Improving Predictions of Soil Nitrogen Mineralization

map showing geographic and climatic distribution of experimental sites

The Nutrient Network (, aka NutNet, is a global collaborative research group studying two of the most important effects of humans on grassland ecosystems: alteration of herbivore (i.e., grazing animal) density and increased supply of nutrients such as nitrogen and phosphorus. To quantify these effects, NutNet scientists are conducting the largest globally-replicated ecological experiment, which is occurring at over 120 sites in 25 countries. NutNet is coordinated by MSI PIs Professor Eric Seabloom and Professor Elizabeth Borer, both of the Department of Ecology, Evolution and Behavior in the College of Biological Sciences (CBS).

In a recent paper published in the journal Nature Communications, the NutNet team used data collected from 30 of their experimental sites around the globe to study soil nitrogen mineralization (Nmin). Nitrogen is a key limiting nutrient in many ecosystems, and Nmin is a critical process that determines the rate at which nitrogen is made available to plants. For this reason, Nmin rates can also determine the ability of plants to capture and sequester excess carbon arising from fossil-fuel combustion. Laboratory-based estimates of the Nmin rates are easier to conduct than field-based measures, but how well measurements in the lab correlate with actual field conditions is uncertain. The NutNet team determined that these laboratory results were not strongly correlated with field measurements, but they could make more accurate predictions when combined with soil and climatic data. These results will help predict global nitrogen cycling rates, a critical component of the global carbon cycle. The paper can be found on the journal website: A.C. Risch, S. Zimmermann, R. Ochoa-Hueso, M. Schutz, B. Frey, J.L. Firn, P.A. Fay, F. Hagedorn, E.T. Borer, E.W. Seabloom, W.S. Harpole, J.M.H. Knops, et al. “Soil net nitrogen mineralization across global grasslands.” Nature Communications 10:4981 (2019). doi: 10.1038/s41467-019-12948-2. (link: ) This paper was one of Nature Communications’ top papers for 2019.

MSI supports NutNet by helping manage and maintain plant, soil, climate, and genomics data collected in the globally distributed NutNet experiment.

Image description: Geographic and climatic distribution of experimental sites. a. Location of the 30 NutNet sites where the field experiment was conducted and soil samples were collected for laboratory analyses. b. The 30 study sites represent a wide range of mean annual temperature (MAT) and mean annual precipitation (MAP). The sites also cover a wide range of soil edaphic conditions.
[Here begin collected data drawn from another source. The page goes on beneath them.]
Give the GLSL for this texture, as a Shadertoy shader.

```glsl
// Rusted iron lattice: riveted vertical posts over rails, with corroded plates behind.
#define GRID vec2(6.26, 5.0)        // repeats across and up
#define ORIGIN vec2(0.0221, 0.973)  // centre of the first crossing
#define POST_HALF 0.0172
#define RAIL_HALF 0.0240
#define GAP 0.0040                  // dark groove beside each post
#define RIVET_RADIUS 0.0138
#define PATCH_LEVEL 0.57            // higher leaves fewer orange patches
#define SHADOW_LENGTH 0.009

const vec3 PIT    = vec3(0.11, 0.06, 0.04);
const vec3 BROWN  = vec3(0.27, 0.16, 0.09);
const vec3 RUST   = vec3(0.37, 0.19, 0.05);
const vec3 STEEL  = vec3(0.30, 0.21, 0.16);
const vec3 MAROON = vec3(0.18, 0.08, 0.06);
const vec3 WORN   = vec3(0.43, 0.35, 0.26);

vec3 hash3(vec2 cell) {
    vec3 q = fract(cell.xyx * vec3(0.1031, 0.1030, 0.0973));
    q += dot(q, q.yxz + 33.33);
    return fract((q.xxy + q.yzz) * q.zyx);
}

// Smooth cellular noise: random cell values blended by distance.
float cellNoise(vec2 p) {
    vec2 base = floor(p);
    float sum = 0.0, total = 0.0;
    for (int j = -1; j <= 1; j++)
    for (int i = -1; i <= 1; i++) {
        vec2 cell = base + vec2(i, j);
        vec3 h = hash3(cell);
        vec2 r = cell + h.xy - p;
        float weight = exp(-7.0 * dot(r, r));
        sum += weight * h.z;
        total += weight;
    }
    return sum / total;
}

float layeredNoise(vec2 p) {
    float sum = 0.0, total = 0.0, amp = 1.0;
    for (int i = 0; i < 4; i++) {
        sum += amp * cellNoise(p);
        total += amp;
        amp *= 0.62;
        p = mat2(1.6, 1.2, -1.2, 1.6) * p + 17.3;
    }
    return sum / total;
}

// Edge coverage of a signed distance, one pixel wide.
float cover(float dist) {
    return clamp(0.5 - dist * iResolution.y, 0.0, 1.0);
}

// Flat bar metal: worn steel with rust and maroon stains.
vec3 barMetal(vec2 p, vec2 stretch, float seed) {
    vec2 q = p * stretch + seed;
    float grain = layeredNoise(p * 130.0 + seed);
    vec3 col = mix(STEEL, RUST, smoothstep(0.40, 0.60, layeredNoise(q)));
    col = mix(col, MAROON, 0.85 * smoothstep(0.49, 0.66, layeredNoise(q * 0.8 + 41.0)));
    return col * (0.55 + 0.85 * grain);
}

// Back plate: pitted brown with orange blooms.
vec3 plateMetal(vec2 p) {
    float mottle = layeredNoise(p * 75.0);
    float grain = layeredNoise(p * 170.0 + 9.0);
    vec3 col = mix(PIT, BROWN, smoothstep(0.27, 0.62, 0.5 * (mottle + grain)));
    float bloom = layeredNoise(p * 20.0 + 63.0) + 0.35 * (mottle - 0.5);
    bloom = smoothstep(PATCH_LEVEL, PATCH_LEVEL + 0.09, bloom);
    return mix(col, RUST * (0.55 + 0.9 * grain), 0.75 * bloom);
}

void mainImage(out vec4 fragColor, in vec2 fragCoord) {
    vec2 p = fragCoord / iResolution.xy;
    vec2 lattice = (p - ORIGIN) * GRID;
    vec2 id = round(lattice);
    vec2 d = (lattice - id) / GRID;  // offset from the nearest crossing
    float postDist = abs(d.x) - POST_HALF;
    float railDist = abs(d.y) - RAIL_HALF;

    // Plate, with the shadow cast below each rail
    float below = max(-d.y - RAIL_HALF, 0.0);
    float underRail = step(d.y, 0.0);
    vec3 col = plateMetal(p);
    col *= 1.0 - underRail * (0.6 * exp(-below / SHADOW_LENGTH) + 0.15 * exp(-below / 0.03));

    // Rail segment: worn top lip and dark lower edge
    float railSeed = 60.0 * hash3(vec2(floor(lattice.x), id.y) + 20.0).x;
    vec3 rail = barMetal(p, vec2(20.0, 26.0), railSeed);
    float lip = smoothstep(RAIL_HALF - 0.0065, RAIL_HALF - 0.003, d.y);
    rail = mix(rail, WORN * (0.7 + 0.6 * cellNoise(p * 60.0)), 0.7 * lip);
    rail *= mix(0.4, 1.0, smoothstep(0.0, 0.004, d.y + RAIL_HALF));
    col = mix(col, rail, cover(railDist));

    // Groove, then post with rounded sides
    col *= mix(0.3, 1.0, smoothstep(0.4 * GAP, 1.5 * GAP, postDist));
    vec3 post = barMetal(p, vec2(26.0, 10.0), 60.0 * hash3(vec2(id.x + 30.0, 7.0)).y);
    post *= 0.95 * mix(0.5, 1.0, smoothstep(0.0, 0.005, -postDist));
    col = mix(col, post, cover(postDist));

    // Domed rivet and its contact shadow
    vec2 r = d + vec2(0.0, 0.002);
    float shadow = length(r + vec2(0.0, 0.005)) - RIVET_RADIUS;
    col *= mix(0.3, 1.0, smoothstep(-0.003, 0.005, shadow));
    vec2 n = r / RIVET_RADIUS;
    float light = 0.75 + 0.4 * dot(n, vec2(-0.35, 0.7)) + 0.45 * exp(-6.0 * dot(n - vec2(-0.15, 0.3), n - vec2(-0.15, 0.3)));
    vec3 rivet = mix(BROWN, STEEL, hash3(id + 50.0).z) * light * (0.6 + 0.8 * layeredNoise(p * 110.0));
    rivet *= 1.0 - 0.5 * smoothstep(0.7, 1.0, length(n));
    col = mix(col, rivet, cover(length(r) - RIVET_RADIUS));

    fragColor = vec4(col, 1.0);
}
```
Image and description adapted from A.C.Risch et al., Nat. Commun. 10:4981 (2019). doi: 10.1038/s41467-019-12948-2.

posted on March 27, 2020

See all Research Spotlights.